PROBLEM —
Each record must be printed again exactly as it appears.

DATA IN THIS EXERCISE —
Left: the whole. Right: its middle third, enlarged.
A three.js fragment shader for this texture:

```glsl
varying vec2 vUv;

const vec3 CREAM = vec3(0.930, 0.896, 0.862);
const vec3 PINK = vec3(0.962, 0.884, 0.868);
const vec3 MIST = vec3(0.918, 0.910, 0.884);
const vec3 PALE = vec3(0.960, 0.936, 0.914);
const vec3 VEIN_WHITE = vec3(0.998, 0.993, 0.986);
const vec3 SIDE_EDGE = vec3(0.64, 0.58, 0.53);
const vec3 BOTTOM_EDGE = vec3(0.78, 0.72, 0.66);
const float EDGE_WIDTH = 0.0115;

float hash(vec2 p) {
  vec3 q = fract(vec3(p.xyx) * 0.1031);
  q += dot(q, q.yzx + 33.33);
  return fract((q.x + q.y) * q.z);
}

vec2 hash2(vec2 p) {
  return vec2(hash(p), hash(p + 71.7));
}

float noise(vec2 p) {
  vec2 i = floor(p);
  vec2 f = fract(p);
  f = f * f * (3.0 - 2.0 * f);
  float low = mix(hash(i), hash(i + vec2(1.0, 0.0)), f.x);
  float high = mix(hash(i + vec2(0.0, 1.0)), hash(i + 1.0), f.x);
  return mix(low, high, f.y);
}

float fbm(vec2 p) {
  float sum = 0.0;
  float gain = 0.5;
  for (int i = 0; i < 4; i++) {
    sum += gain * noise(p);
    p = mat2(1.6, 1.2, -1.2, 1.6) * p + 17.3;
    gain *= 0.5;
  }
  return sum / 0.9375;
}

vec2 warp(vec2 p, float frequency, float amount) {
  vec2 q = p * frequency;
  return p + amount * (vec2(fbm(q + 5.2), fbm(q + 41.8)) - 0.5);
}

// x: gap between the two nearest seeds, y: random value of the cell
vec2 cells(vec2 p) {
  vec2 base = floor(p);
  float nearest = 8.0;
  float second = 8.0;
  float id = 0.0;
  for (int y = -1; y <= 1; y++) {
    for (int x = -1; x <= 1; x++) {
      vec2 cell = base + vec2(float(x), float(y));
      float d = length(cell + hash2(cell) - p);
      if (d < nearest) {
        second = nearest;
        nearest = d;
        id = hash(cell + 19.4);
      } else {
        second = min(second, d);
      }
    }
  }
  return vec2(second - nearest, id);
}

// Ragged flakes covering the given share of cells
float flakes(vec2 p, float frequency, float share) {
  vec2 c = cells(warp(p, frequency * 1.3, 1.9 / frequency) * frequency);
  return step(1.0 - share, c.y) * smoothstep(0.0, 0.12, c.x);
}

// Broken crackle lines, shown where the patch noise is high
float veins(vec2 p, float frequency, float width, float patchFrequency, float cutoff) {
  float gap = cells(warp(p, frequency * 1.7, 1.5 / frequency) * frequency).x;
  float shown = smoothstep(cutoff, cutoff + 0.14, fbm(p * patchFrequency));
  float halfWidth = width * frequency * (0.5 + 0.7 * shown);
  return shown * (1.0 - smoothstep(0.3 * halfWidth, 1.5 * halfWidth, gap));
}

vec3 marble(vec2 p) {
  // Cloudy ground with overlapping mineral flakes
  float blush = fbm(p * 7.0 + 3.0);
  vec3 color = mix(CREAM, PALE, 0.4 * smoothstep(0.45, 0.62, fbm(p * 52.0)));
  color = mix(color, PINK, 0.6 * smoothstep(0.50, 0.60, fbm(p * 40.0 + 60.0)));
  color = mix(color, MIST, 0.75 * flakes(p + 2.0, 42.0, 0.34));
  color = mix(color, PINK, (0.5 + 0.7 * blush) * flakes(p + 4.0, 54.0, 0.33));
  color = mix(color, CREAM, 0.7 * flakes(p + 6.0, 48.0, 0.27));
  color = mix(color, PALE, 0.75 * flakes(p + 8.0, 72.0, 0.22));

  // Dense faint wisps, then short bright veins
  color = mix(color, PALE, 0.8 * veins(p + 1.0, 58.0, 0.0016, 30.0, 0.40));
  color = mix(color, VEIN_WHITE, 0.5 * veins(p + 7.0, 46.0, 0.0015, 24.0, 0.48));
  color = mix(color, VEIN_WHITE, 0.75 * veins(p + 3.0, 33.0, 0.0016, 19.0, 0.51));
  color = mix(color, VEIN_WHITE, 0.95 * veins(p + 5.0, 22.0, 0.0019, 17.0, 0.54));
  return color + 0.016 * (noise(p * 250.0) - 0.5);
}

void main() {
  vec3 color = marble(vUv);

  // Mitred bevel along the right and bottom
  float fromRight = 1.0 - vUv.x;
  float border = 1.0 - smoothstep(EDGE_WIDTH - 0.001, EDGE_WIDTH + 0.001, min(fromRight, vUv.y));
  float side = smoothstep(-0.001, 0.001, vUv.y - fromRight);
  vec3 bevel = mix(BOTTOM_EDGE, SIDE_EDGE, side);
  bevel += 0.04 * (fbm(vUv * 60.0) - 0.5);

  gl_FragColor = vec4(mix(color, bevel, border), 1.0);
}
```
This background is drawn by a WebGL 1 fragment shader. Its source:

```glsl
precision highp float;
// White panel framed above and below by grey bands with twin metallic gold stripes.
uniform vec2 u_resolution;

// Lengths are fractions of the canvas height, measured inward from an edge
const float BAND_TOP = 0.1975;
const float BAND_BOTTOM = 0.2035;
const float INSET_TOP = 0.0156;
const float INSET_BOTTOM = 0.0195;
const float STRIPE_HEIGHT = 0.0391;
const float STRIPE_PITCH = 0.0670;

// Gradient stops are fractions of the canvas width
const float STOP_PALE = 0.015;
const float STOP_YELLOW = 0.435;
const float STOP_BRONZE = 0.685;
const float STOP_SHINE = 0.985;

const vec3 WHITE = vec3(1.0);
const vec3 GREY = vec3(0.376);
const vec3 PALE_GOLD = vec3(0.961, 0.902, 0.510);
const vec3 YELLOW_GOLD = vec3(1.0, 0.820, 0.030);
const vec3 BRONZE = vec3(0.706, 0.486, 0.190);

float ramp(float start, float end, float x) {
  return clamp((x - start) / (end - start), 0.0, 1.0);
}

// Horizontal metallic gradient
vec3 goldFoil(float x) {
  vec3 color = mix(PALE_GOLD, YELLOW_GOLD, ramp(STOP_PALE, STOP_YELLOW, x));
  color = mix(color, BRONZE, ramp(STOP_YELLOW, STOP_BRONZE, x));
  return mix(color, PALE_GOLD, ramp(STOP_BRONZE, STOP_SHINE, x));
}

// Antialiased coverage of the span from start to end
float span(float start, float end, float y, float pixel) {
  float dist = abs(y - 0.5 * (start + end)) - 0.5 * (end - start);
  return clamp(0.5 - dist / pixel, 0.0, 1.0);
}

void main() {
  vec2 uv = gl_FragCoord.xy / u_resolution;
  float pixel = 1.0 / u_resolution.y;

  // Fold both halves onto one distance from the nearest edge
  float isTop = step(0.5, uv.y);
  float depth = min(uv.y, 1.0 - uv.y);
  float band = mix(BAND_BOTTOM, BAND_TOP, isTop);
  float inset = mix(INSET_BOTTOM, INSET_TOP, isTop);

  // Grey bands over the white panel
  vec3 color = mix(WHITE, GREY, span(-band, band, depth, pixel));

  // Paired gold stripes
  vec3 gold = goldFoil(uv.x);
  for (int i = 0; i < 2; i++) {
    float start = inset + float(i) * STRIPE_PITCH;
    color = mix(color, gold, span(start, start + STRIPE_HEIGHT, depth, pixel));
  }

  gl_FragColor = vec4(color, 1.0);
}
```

ANSWER AREA —
Left: the whole. Right: its middle third, enlarged.
A three.js fragment shader for this texture:

```glsl
varying vec2 vUv;

const vec3 CREAM = vec3(0.930, 0.896, 0.862);
const vec3 PINK = vec3(0.962, 0.884, 0.868);
const vec3 MIST = vec3(0.918, 0.910, 0.884);
const vec3 PALE = vec3(0.960, 0.936, 0.914);
const vec3 VEIN_WHITE = vec3(0.998, 0.993, 0.986);
const vec3 SIDE_EDGE = vec3(0.64, 0.58, 0.53);
const vec3 BOTTOM_EDGE = vec3(0.78, 0.72, 0.66);
const float EDGE_WIDTH = 0.0115;

float hash(vec2 p) {
  vec3 q = fract(vec3(p.xyx) * 0.1031);
  q += dot(q, q.yzx + 33.33);
  return fract((q.x + q.y) * q.z);
}

vec2 hash2(vec2 p) {
  return vec2(hash(p), hash(p + 71.7));
}

float noise(vec2 p) {
  vec2 i = floor(p);
  vec2 f = fract(p);
  f = f * f * (3.0 - 2.0 * f);
  float low = mix(hash(i), hash(i + vec2(1.0, 0.0)), f.x);
  float high = mix(hash(i + vec2(0.0, 1.0)), hash(i + 1.0), f.x);
  return mix(low, high, f.y);
}

float fbm(vec2 p) {
  float sum = 0.0;
  float gain = 0.5;
  for (int i = 0; i < 4; i++) {
    sum += gain * noise(p);
    p = mat2(1.6, 1.2, -1.2, 1.6) * p + 17.3;
    gain *= 0.5;
  }
  return sum / 0.9375;
}

vec2 warp(vec2 p, float frequency, float amount) {
  vec2 q = p * frequency;
  return p + amount * (vec2(fbm(q + 5.2), fbm(q + 41.8)) - 0.5);
}

// x: gap between the two nearest seeds, y: random value of the cell
vec2 cells(vec2 p) {
  vec2 base = floor(p);
  float nearest = 8.0;
  float second = 8.0;
  float id = 0.0;
  for (int y = -1; y <= 1; y++) {
    for (int x = -1; x <= 1; x++) {
      vec2 cell = base + vec2(float(x), float(y));
      float d = length(cell + hash2(cell) - p);
      if (d < nearest) {
        second = nearest;
        nearest = d;
        id = hash(cell + 19.4);
      } else {
        second = min(second, d);
      }
    }
  }
  return vec2(second - nearest, id);
}

// Ragged flakes covering the given share of cells
float flakes(vec2 p, float frequency, float share) {
  vec2 c = cells(warp(p, frequency * 1.3, 1.9 / frequency) * frequency);
  return step(1.0 - share, c.y) * smoothstep(0.0, 0.12, c.x);
}

// Broken crackle lines, shown where the patch noise is high
float veins(vec2 p, float frequency, float width, float patchFrequency, float cutoff) {
  float gap = cells(warp(p, frequency * 1.7, 1.5 / frequency) * frequency).x;
  float shown = smoothstep(cutoff, cutoff + 0.14, fbm(p * patchFrequency));
  float halfWidth = width * frequency * (0.5 + 0.7 * shown);
  return shown * (1.0 - smoothstep(0.3 * halfWidth, 1.5 * halfWidth, gap));
}

vec3 marble(vec2 p) {
  // Cloudy ground with overlapping mineral flakes
  float blush = fbm(p * 7.0 + 3.0);
  vec3 color = mix(CREAM, PALE, 0.4 * smoothstep(0.45, 0.62, fbm(p * 52.0)));
  color = mix(color, PINK, 0.6 * smoothstep(0.50, 0.60, fbm(p * 40.0 + 60.0)));
  color = mix(color, MIST, 0.75 * flakes(p + 2.0, 42.0, 0.34));
  color = mix(color, PINK, (0.5 + 0.7 * blush) * flakes(p + 4.0, 54.0, 0.33));
  color = mix(color, CREAM, 0.7 * flakes(p + 6.0, 48.0, 0.27));
  color = mix(color, PALE, 0.75 * flakes(p + 8.0, 72.0, 0.22));

  // Dense faint wisps, then short bright veins
  color = mix(color, PALE, 0.8 * veins(p + 1.0, 58.0, 0.0016, 30.0, 0.40));
  color = mix(color, VEIN_WHITE, 0.5 * veins(p + 7.0, 46.0, 0.0015, 24.0, 0.48));
  color = mix(color, VEIN_WHITE, 0.75 * veins(p + 3.0, 33.0, 0.0016, 19.0, 0.51));
  color = mix(color, VEIN_WHITE, 0.95 * veins(p + 5.0, 22.0, 0.0019, 17.0, 0.54));
  return color + 0.016 * (noise(p * 250.0) - 0.5);
}

void main() {
  vec3 color = marble(vUv);

  // Mitred bevel along the right and bottom
  float fromRight = 1.0 - vUv.x;
  float border = 1.0 - smoothstep(EDGE_WIDTH - 0.001, EDGE_WIDTH + 0.001, min(fromRight, vUv.y));
  float side = smoothstep(-0.001, 0.001, vUv.y - fromRight);
  vec3 bevel = mix(BOTTOM_EDGE, SIDE_EDGE, side);
  bevel += 0.04 * (fbm(vUv * 60.0) - 0.5);

  gl_FragColor = vec4(mix(color, bevel, border), 1.0);
}
```
This background is drawn by a WebGL 1 fragment shader. Its source:

```glsl
precision highp float;
// White panel framed above and below by grey bands with twin metallic gold stripes.
uniform vec2 u_resolution;

// Lengths are fractions of the canvas height, measured inward from an edge
const float BAND_TOP = 0.1975;
const float BAND_BOTTOM = 0.2035;
const float INSET_TOP = 0.0156;
const float INSET_BOTTOM = 0.0195;
const float STRIPE_HEIGHT = 0.0391;
const float STRIPE_PITCH = 0.0670;

// Gradient stops are fractions of the canvas width
const float STOP_PALE = 0.015;
const float STOP_YELLOW = 0.435;
const float STOP_BRONZE = 0.685;
const float STOP_SHINE = 0.985;

const vec3 WHITE = vec3(1.0);
const vec3 GREY = vec3(0.376);
const vec3 PALE_GOLD = vec3(0.961, 0.902, 0.510);
const vec3 YELLOW_GOLD = vec3(1.0, 0.820, 0.030);
const vec3 BRONZE = vec3(0.706, 0.486, 0.190);

float ramp(float start, float end, float x) {
  return clamp((x - start) / (end - start), 0.0, 1.0);
}

// Horizontal metallic gradient
vec3 goldFoil(float x) {
  vec3 color = mix(PALE_GOLD, YELLOW_GOLD, ramp(STOP_PALE, STOP_YELLOW, x));
  color = mix(color, BRONZE, ramp(STOP_YELLOW, STOP_BRONZE, x));
  return mix(color, PALE_GOLD, ramp(STOP_BRONZE, STOP_SHINE, x));
}

// Antialiased coverage of the span from start to end
float span(float start, float end, float y, float pixel) {
  float dist = abs(y - 0.5 * (start + end)) - 0.5 * (end - start);
  return clamp(0.5 - dist / pixel, 0.0, 1.0);
}

void main() {
  vec2 uv = gl_FragCoord.xy / u_resolution;
  float pixel = 1.0 / u_resolution.y;

  // Fold both halves onto one distance from the nearest edge
  float isTop = step(0.5, uv.y);
  float depth = min(uv.y, 1.0 - uv.y);
  float band = mix(BAND_BOTTOM, BAND_TOP, isTop);
  float inset = mix(INSET_BOTTOM, INSET_TOP, isTop);

  // Grey bands over the white panel
  vec3 color = mix(WHITE, GREY, span(-band, band, depth, pixel));

  // Paired gold stripes
  vec3 gold = goldFoil(uv.x);
  for (int i = 0; i < 2; i++) {
    float start = inset + float(i) * STRIPE_PITCH;
    color = mix(color, gold, span(start, start + STRIPE_HEIGHT, depth, pixel));
  }

  gl_FragColor = vec4(color, 1.0);
}
```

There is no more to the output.